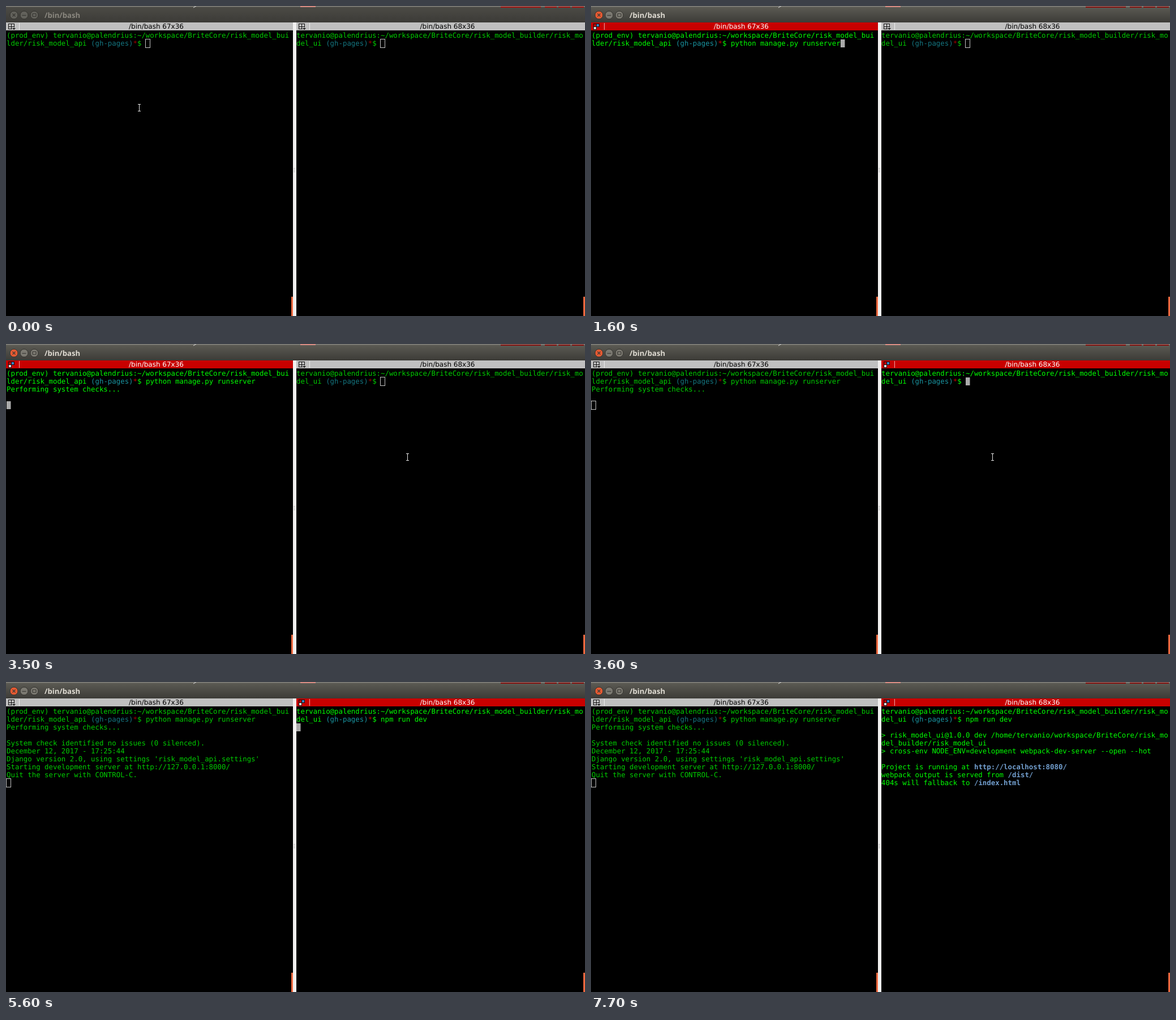
Write an HTML page with a canvas that moves like this. It is 1023 px wide and 547 px high and loops after 8 s.

```html
<!DOCTYPE html>
<html lang="en">
<head>
<meta charset="utf-8">
<title>Two terminals</title>
<style>
html, body { margin: 0; width: 100%; height: 100%; overflow: hidden; background: #000; }
canvas { display: block; }
</style>
</head>
<body>
<canvas id="stage" width="1023" height="547"></canvas>
<script>
const ctx = document.getElementById('stage').getContext('2d');
const LOOP = 8000, CELL = 7.453, ROW = 14, TOP = 45;
const MONO = '12.38px "DejaVu Sans Mono", monospace';
const USER = 'tervanio', HOST = 'palendrius';
const PROJECT = '/workspace/BriteCore/risk_model_builder/';

const rect = (color, x, y, w, h) => {
  ctx.fillStyle = color;
  ctx.fillRect(x, y, w, h);
};

const lines = (color, points, width = 1) => {
  ctx.strokeStyle = color;
  ctx.lineWidth = width;
  ctx.beginPath();
  for (const [x1, y1, x2, y2] of points) {
    ctx.moveTo(x1, y1);
    ctx.lineTo(x2, y2);
  }
  ctx.stroke();
};

const label = (text, font, color, x, y, align = 'left') => {
  ctx.font = font;
  ctx.fillStyle = color;
  ctx.textAlign = align;
  ctx.fillText(text, x, y);
};

// Unfocused panes show every text colour at 80 %.
const COLORS = { green: [0, 255, 0], cyan: [25, 148, 160], red: [204, 0, 0], blue: [114, 159, 207] };
const shade = (name, lit) => `rgb(${COLORS[name].map(v => Math.round(v * (lit ? 1 : 0.8)))})`;

function print(pane, row, ...runs) {
  let col = 0;
  for (const [text, color = 'green'] of runs) {
    const font = (color === 'blue' ? 'bold ' : '') + MONO;
    label(text, font, shade(color, pane.lit), pane.x + col * CELL, TOP + row * ROW + 11);
    col += text.length;
  }
}

function prompt(pane, venv, dir, command) {
  const path = `${venv}${USER}@${HOST}:~${PROJECT}${dir} `;
  print(pane, 0, [path.slice(0, pane.cols)]);
  print(pane, 1, [path.slice(pane.cols)], ['(gh-pages)', 'cyan'], ['*', 'red'], ['$ ' + command]);
}

function caret(pane, row, col) {
  const x = pane.x + col * CELL, y = TOP + row * ROW;
  if (pane.lit) return rect('#aaa', Math.round(x), y, 7.5, ROW);
  ctx.strokeStyle = '#c4c4c4';
  ctx.lineWidth = 1;
  ctx.strokeRect(Math.round(x) - 0.5, y - 0.5, 8, 15);
}

function button(x, fill, ink, glyph) {
  ctx.beginPath();
  ctx.arc(x, 16, 7, 0, 7);
  ctx.fillStyle = fill;
  ctx.fill();
  ctx.strokeStyle = '#33322e';
  ctx.lineWidth = 1;
  ctx.stroke();
  lines(ink, glyph, 1.2);
}

function windowBar(focused) {
  const bar = ctx.createLinearGradient(0, 2, 0, 29);
  bar.addColorStop(0, focused ? '#5b5a53' : '#4b4a45');
  bar.addColorStop(1, '#3c3b37');
  rect(bar, 0, 0, 1023, 29);

  rect('#85847f', 0, 0, 1023, 1.5);
  rect('#d98d84', 520, 0, 27, 2);
  for (const [x, w] of [[874, 71], [952, 21], [976, 21], [1000, 21]]) {
    rect(focused ? '#87100e' : '#a51412', x, 1, w, 2);
  }
  lines('#ddd', [[331, 3, 336, 0]]);

  const ink = focused ? '#3b3a36' : '#373632', grey = focused ? '#7b7971' : '#62615b';
  button(14, focused ? '#e65a32' : grey, ink, [[11.5, 13.5, 16.5, 18.5], [16.5, 13.5, 11.5, 18.5]]);
  button(32, grey, ink, [[28.5, 16.5, 35.5, 16.5]]);
  button(50, grey, ink, [[47, 13.5, 53, 13.5], [53, 13.5, 53, 18.5], [53, 18.5, 47, 18.5], [47, 18.5, 47, 13.5]]);
  label('/bin/bash', 'bold 13.1px "Open Sans", sans-serif', focused ? '#dfdbd2' : '#8a877f', 68, 21);
}

function paneBar({ left, right, lit, cols }) {
  rect(lit ? '#c80000' : '#c0c0c0', left, 29, right - left, 14);
  const x = left + 4;
  if (lit) {
    rect('#111', x, 31, 11, 11);
    rect('#c80000', x + 1, 32, 4, 4);
    rect('#3b82c4', x + 6, 32, 4, 4);
    rect('#ddd', x + 1, 37, 4, 4);
    rect('#c80000', x + 6, 37, 5, 5);
  } else {
    ctx.strokeStyle = '#111';
    ctx.lineWidth = 1;
    ctx.strokeRect(x + 0.5, 31.5, 10, 9);
    lines('#111', [[x + 5.5, 31, x + 5.5, 41], [x, 36.5, x + 11, 36.5]]);
    rect('#c0c0c0', x + 7, 38, 6, 4);
    ctx.fillStyle = '#111';
    ctx.beginPath();
    ctx.moveTo(x + 7, 39);
    ctx.lineTo(x + 13, 39);
    ctx.lineTo(x + 10, 42);
    ctx.fill();
  }
  rect(lit ? '#eaa' : '#eee', left + 23, 30, 1, 12);
  label(`/bin/bash ${cols}x36`, '12px "DejaVu Sans", sans-serif', lit ? '#fff' : '#000',
    (left + 24 + right) / 2, 40, 'center');
}

function leftPane(t, pane) {
  const command = t < 1200 ? '' : t < 1600 ? 'clear' : 'python manage.py runserver';
  prompt(pane, '(prod_env) ', 'risk_model_api', command);
  if (t < 2100) return caret(pane, 1, 33 + command.length);
  if (t < 3500) {
    if (t < 2700 || t >= 3300) caret(pane, 2, 0);
    return;
  }
  print(pane, 2, ['Performing system checks...']);
  if (t < 3800) return caret(pane, 4, 0);
  [
    'System check identified no issues (0 silenced).',
    'December 12, 2017 - 17:25:44',
    "Django version 2.0, using settings 'risk_model_api.settings'",
    'Starting development server at http://127.0.0.1:8000/',
    'Quit the server with CONTROL-C.'
  ].forEach((text, i) => print(pane, 4 + i, [text]));
  caret(pane, 9, 0);
}

function rightPane(t, pane) {
  const command = t < 4700 ? '' : t < 5100 ? 'clear' : 'npm run dev';
  prompt(pane, '', 'risk_model_ui', command);
  if (t < 5600) {
    if (t < 4200 || t >= 4700) caret(pane, 1, 20 + command.length);
    return;
  }
  if (t < 6200) return caret(pane, 2, 0);
  if (t < 6300) return;
  const script = `> risk_model_ui@1.0.0 dev /home/${USER}${PROJECT}risk_model_ui`;
  print(pane, 3, [script.slice(0, pane.cols)]);
  print(pane, 4, [script.slice(pane.cols)]);
  print(pane, 5, ['> cross-env NODE_ENV=development webpack-dev-server --open --hot']);
  if (t >= 6900 && t < 7500) caret(pane, 7, 0);
  if (t < 7700) return;
  print(pane, 7, ['Project is running at '], ['http://localhost:8080/', 'blue']);
  print(pane, 8, ['webpack output is served from '], ['/dist/', 'blue']);
  print(pane, 9, ['404s will fallback to '], ['/index.html', 'blue']);
}

// The pointer hides while typing and swings across in 100 ms steps.
function pointer(t) {
  if ((t >= 1100 && t < 2300) || t >= 4700) return;
  let x = 235, y = 179;
  if (t >= 2300) {
    const p = Math.min(1, (Math.floor(t / 100) - 22) / 5);
    x = Math.round(235 + 474 * p * (1.3 - 0.3 * p));
    y = Math.round(179 + 20 * p + 132 * p * (1 - p));
  }
  lines('#e4e4e4', [
    [x + 0.5, y - 6, x + 0.5, y + 6],
    [x - 2, y - 5.5, x + 3, y - 5.5],
    [x - 2, y + 6.5, x + 3, y + 6.5]
  ]);
}

function draw(now) {
  const t = now % LOOP;
  const panes = [
    { x: 1, left: 0, right: 507, cols: 67, lit: t >= 800 && t < 3600, fill: leftPane },
    { x: 513, left: 513, right: 1023, cols: 68, lit: t >= 3600, fill: rightPane }
  ];
  ctx.textRendering = 'geometricPrecision';
  rect('#000', 0, 0, 1023, 547);
  windowBar(t >= 800);
  rect('#f2f1f0', 507, 29, 6, 518);
  for (let y = 286; y < 293; y += 3) rect('#bbb', 508, y, 3, 1);
  for (const pane of panes) {
    paneBar(pane);
    pane.fill(t, pane);
    rect('#f0693f', pane.right - 3, 513, 3, 34);
  }
  pointer(t);
  requestAnimationFrame(draw);
}
requestAnimationFrame(draw);
</script>
</body>
</html>
```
****************************************
→ **Exercise objective**:
Return every line above that contains the word "Math".

→ **Exercise output**:
const shade = (name, lit) => `rgb(${COLORS[name].map(v => Math.round(v * (lit ? 1 : 0.8)))})`;
  if (pane.lit) return rect('#aaa', Math.round(x), y, 7.5, ROW);
  ctx.strokeRect(Math.round(x) - 0.5, y - 0.5, 8, 15);
    const p = Math.min(1, (Math.floor(t / 100) - 22) / 5);
    x = Math.round(235 + 474 * p * (1.3 - 0.3 * p));
    y = Math.round(179 + 20 * p + 132 * p * (1 - p));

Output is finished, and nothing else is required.